(Source material)

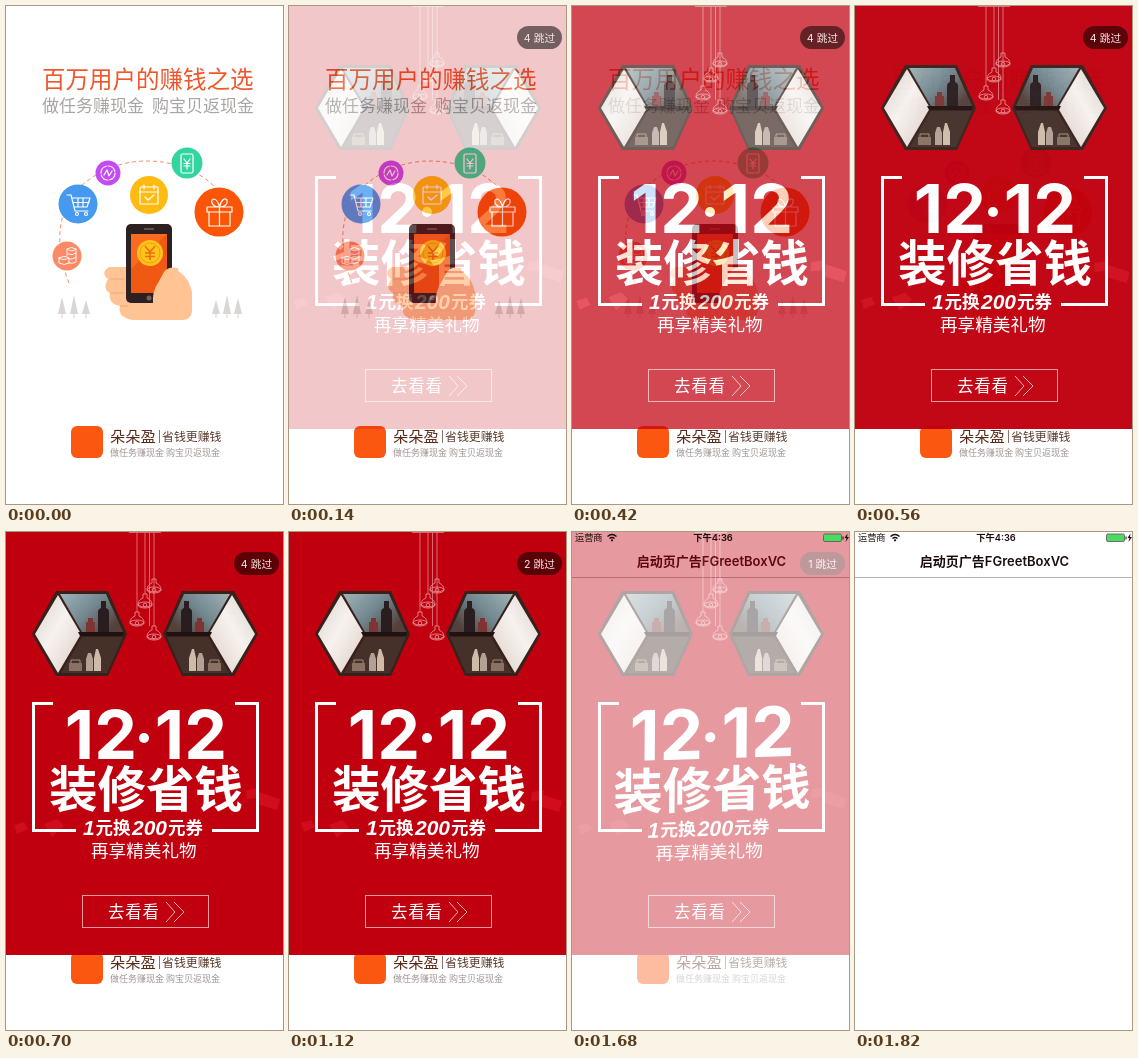
An HTML page for the animation above (1.96 s loop, 277 by 498 pixels).

```html
<!DOCTYPE html>
<html lang="zh-CN">
<head>
<meta charset="utf-8">
<title>Launch ad</title>
<style>
  html, body { margin: 0; width: 100%; height: 100%; overflow: hidden; background: #fff; }
  svg { display: block; width: 100%; height: 100%; }
  text { font-family: "Noto Sans CJK SC", "Noto Sans CJK", "Noto Sans", sans-serif; }
  .num { font-family: Inter, "Liberation Sans", sans-serif; }
  .mix { font-family: Inter, "Noto Sans CJK SC", "Noto Sans CJK", sans-serif; }
  .line { fill: none; stroke: #fff; stroke-width: 1.2; stroke-linecap: round; stroke-linejoin: round; }
</style>
</head>
<body>
<svg viewBox="0 0 277 498" preserveAspectRatio="none">
  <defs>
    <linearGradient id="side" x1="0" y1="0" x2="1" y2="1">
      <stop offset="0" stop-color="#d8d2cd"/><stop offset=".45" stop-color="#f7f2ee"/><stop offset="1" stop-color="#dccdc6"/>
    </linearGradient>
    <linearGradient id="back" x1="0" y1="0" x2="1" y2=".6">
      <stop offset="0" stop-color="#9fb3b6"/><stop offset=".55" stop-color="#71868f"/><stop offset="1" stop-color="#54413b"/>
    </linearGradient>
    <g id="shelf">
      <path d="M26 102 50 59H102L121 102 102 144H50Z" fill="#38201b"/>
      <path d="M29 102 52 63 75 102 52 141Z" fill="url(#side)"/>
      <path d="M54 62H100L117 100H76Z" fill="url(#back)"/>
      <path d="M76 105H117L101 141H55Z" fill="#45302a"/>
      <path d="M72 100H118L117 104H74Z" fill="#1f1210"/>
      <path d="M92 100V80Q92 77 95 76V69H100V76Q103 77 103 80V100Z" fill="#2a1d20"/>
      <path d="M80 100V90H82V86H87V90H89V100Z" fill="#7c3533"/>
      <path d="M80 139V127L82 121H85L87 127V139Z" fill="#b3a196"/>
      <path d="M88 139V126L90 117H92L95 126V139Z" fill="#d0bba9"/>
      <path d="M63 139V131H76V139Z" fill="#897263"/>
      <path d="M65 131V128H74V131" fill="none" stroke="#a18e80"/>
    </g>
    <g id="lamp" fill="none" stroke="#e38d8f" stroke-width=".9">
      <path d="M-2-8H2V-4Q7-2 7 3Q0 7-7 3Q-7-2-2-4Z"/>
      <ellipse cy="3" rx="7" ry="3"/><circle cy="3" r="1.8"/>
    </g>
  </defs>

  <g id="page">
    <rect width="277" height="498" fill="#fff"/>
    <rect y="45" width="277" height="1" fill="#b4b4b4"/>
    <text class="mix" x="139.5" y="34" font-size="13" font-weight="600" text-anchor="middle" fill="#1c0d0d">启动页广告FGreetBoxVC</text>
  </g>

  <g id="splash">
    <rect width="277" height="498" fill="#fff"/>
    <g id="intro">
      <text x="36" y="82" font-size="23.5" font-weight="300" fill="#f0562a">百万用户的赚钱之选</text>
      <g font-size="17" font-weight="300" fill="#a9a5a3">
        <text x="36" y="106">做任务赚现金</text><text x="146" y="106">购宝贝返现金</text>
      </g>
      <path d="M63 277C50 245 48 205 75 180C95 162 120 155 140 155C165 155 190 162 210 182" fill="none" stroke="#f2905f" stroke-dasharray="4 3"/>
      <g id="dots"></g>
      <g class="line">
        <path d="M61 189H65L69 205H82M66 192H84L81 201H68M72 192V201M77 192V201M67 196.500H83"/>
        <circle cx="71" cy="208" r="1.5"/><circle cx="80" cy="208" r="1.5"/>
        <circle cx="102" cy="167" r="7" stroke-dasharray="9 2"/><path d="M98 169 101 164 103 170 106 165"/>
        <rect x="134" y="181" width="18" height="17" rx="1"/><path d="M134 186H152M138 179V183M148 179V183M139 191 142 194 148 189"/>
        <rect x="175" y="148" width="12" height="19" rx="1.500"/><path d="M178 153 181 157 184 153M181 157V163M178 157.500H184M178 160H184"/>
        <path d="M201 201H226V206H201ZM203 206V220H224V206M213.500 201V220M213.500 201C205 201 204 193 208 193Q212 194 213.500 201C215 194 219 191 221 194C222 198 219 201 213.500 201"/>
        <path d="M53 252V257Q58 260 63 257V252M53 252Q58 255 63 252Q58 249 53 252M61 250V243Q65 240 70 243V256Q67 258 63 257M61 243Q66 247 70 243M62 248Q66 250 70 247M63 253Q67 254 70 251" stroke-width=".9"/>
      </g>
      <g id="trees" fill="#d9d6d4"></g>
      <path d="M103 261H125V314H128Q111 312 114 300Q102 298 104 287Q96 283 102 273Q94 267 103 261Z" fill="#ffc394"/>
      <path d="M118 285H186V303Q186 314 176 314H127Q118 314 118 303Z" fill="#ffc394"/>
      <path d="M166 262Q186 270 186 292H160Z" fill="#ffc394"/>
      <rect x="120" y="218" width="46" height="79" rx="5" fill="#2d2021"/>
      <rect x="125" y="228" width="36" height="59" fill="#fb6a1e"/>
      <path d="M125 287V263L161 228V287Z" fill="#ef5914"/>
      <path d="M138 223H148" stroke="#75605b" stroke-width="1.500"/>
      <circle cx="143" cy="292" r="2.500" fill="#75605b"/>
      <circle cx="144" cy="247" r="13" fill="#ffc51a"/>
      <circle cx="144" cy="247" r="10" fill="none" stroke="#f39b13"/>
      <path d="M139 240 144 246 149 240M144 246V254M139 247H149M139 250.500H149" fill="none" stroke="#ea6f10" stroke-width="1.600"/>
      <path d="M147 299Q146 285 152 277L158 266Q162 260 172 262Q174 275 172 299Z" fill="#ffc394"/>
      <path d="M104 273H119M104 287H119M114 300H122" stroke="#efa975"/>
    </g>

    <g id="brand">
      <rect x="65" y="420" width="32" height="32" rx="6" fill="#fb5710"/>
      <text x="104" y="436" font-size="15.300" font-weight="500" fill="#5a2a18">朵朵盈</text>
      <path d="M153.500 424V437" stroke="#8d7468"/>
      <text x="156" y="434.500" font-size="11.900" fill="#5a3a2c">省钱更赚钱</text>
      <text x="104" y="450" font-size="9" fill="#a09691">做任务赚现金 购宝贝返现金</text>
    </g>

    <g id="ad">
      <rect width="277" height="423" fill="#c1000f"/>
      <path d="M123 .5H155M131 0V80M139 0V62M143.500 0V94M148 0V94" fill="none" stroke="#dd777b" stroke-width=".9"/>
      <g id="lamps"></g>
      <use href="#shelf"/>
      <use href="#shelf" transform="translate(278 0) scale(-1 1)"/>
      <g id="ribbons" fill="#dc1525">
        <path id="bitA" d="M8 293 18 290 22 297 11 302Z"/>
        <path id="bitB" d="M38 292 51 287 58 294 46 305Z"/>
        <path id="bitC" d="M241 258 253 256 251 266 240 267Z"/>
        <path id="bitD" d="M253 260 274 267 271 278 251 272Z"/>
      </g>
      <path d="M47 171.500H27.500V298.500H70M229 171.500H251.500V298.500H206" fill="none" stroke="#fff" stroke-width="3"/>
      <g id="slogan" fill="#fff" font-weight="700">
        <g class="big" text-anchor="end" font-size="68">
          <text class="num" x="131" y="227">12</text><text class="num" x="221" y="227">12</text>
        </g>
        <circle cx="138" cy="206" r="5"/>
        <text x="43" y="275" font-size="48.500">装修省钱</text>
        <g font-size="17.500">
          <text x="89.500" y="302">元换</text><text x="162" y="302">元券</text>
          <g font-size="21" font-style="italic">
            <text x="77" y="303" style="font-family:'Liberation Sans',sans-serif">1</text>
            <text x="126" y="303" style="font-family:'Liberation Sans',sans-serif">200</text>
          </g>
        </g>
        <text x="85" y="325" font-size="17.600" font-weight="500">再享精美礼物</text>
      </g>
      <rect x="76.500" y="363.500" width="126" height="32" fill="none" stroke="#ea9a9d"/>
      <text x="102" y="386" font-size="16.500" letter-spacing=".7" fill="#fff">去看看</text>
      <path d="M160 370 169 380 160 390M168 370 178 380 168 390" fill="none" stroke="#f0b3b5"/>
    </g>
    <g id="skip">
      <rect x="228" y="20" width="45" height="23" rx="11.500" fill="#000" fill-opacity=".52"/>
      <text id="count" class="mix" x="250.500" y="35.500" font-size="10.700" text-anchor="middle" fill="#f7e4e2"></text>
    </g>
  </g>

  <g id="status" fill="#1c0d0d">
    <text x="3" y="9" font-size="9.200">运营商</text>
    <g fill="none" stroke="#1c0d0d" stroke-width="1.400">
      <path d="M35.500 4.500Q40 .5 44.500 4.500M37.500 6.500Q40 4.300 42.500 6.500"/>
    </g>
    <circle cx="40" cy="8.300" r="1.100"/>
    <text class="mix" x="141" y="9" font-size="9.300" font-weight="600" text-anchor="middle">下午4:36</text>
    <rect x="251.500" y="2" width="18" height="7.500" rx="1.500" fill="#4cd964" stroke="#5a5553" stroke-width=".8"/>
    <path d="M270.500 4.500H271.500V7.500H270.500Z"/>
    <path d="M275.500 1.500 272.500 6H274.500L273.500 10 277 5H275Z"/>
  </g>
</svg>
<script>
const $ = id => document.getElementById(id);
const STEP = 140, LOOP = 1960;

const dots = [
  [102, 167, 12.5, "#c44bf2"], [181, 157, 15.5, "#32d5a0"], [143, 189, 19, "#ffbb12"],
  [72, 198, 19.5, "#459aef"], [213, 206, 24.5, "#fb5607"], [61, 250, 14.5, "#fb8a66"]
];
$("dots").innerHTML = dots.map(([x, y, r, c]) => `<circle cx="${x}" cy="${y}" r="${r}" fill="${c}"/>`).join("");

const trees = [[56, 18], [68, 20], [80, 15], [210, 15], [221, 20], [232, 17]];
$("trees").innerHTML = trees.map(([x, h]) =>
  `<path d="M${x - 4} 308L${x} ${309 - h}L${x + 4} 308ZM${x - .5} 308h1v4h-1Z"/>`).join("");

const lamps = [[148, 55], [139, 70], [131, 88], [148, 102]];
$("lamps").innerHTML = lamps.map(([x, y]) => `<use href="#lamp" x="${x}" y="${y}"/>`).join("");

const clamp = v => Math.max(0, Math.min(1, v));
const fade = (id, v) => $(id).setAttribute("opacity", v.toFixed(3));
const move = (id, x, y) => $(id).setAttribute("transform", `translate(${x.toFixed(2)} ${y.toFixed(2)})`);

function draw(time) {
  const t = Math.floor(time / STEP) * STEP;

  // ad dissolves in over the launch picture
  fade("ad", t < 700 ? clamp((t - 20) / 540) * .97 : 1);
  fade("skip", t < STEP ? 0 : 1);
  $("count").textContent = (t < 840 ? 4 : t < 1120 ? 3 : t < 1400 ? 2 : 1) + " 跳过";

  // paper scraps drift
  const d = Math.sin((t - 700) / 420 * Math.PI / 2);
  move("bitA", d * 4, -d * 2);
  move("bitB", d * 2, d);
  move("bitC", d * 2, d * 2);
  move("bitD", -d, d * 2);
  fade("ribbons", t < 560 ? 1 : .6);

  // slogan sways before the ad leaves
  const sway = t > 1260 ? Math.sin((t - 1260) / 560 * Math.PI) : 0;
  $("slogan").setAttribute("transform",
    `translate(139 250) rotate(${-2.5 * sway}) skewX(${-3 * sway}) scale(${1 + .025 * sway}) translate(-139 -250)`);

  fade("splash", t < 1680 ? 1 : t < 1820 ? .4 : 0);
  fade("status", t < 1400 ? 0 : t < 1540 ? .35 : t < 1680 ? .7 : 1);
}

const start = performance.now();
function tick() {
  draw((performance.now() - start) % LOOP);
  requestAnimationFrame(tick);
}
tick();
</script>
</body>
</html>
```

(End Source material)

» **Exercise directions**: Reproduce every line in the data that has the word "Sans" in it.

» **Response to this task**:
  text { font-family: "Noto Sans CJK SC", "Noto Sans CJK", "Noto Sans", sans-serif; }
  .num { font-family: Inter, "Liberation Sans", sans-serif; }
  .mix { font-family: Inter, "Noto Sans CJK SC", "Noto Sans CJK", sans-serif; }
            <text x="77" y="303" style="font-family:'Liberation Sans',sans-serif">1</text>
            <text x="126" y="303" style="font-family:'Liberation Sans',sans-serif">200</text>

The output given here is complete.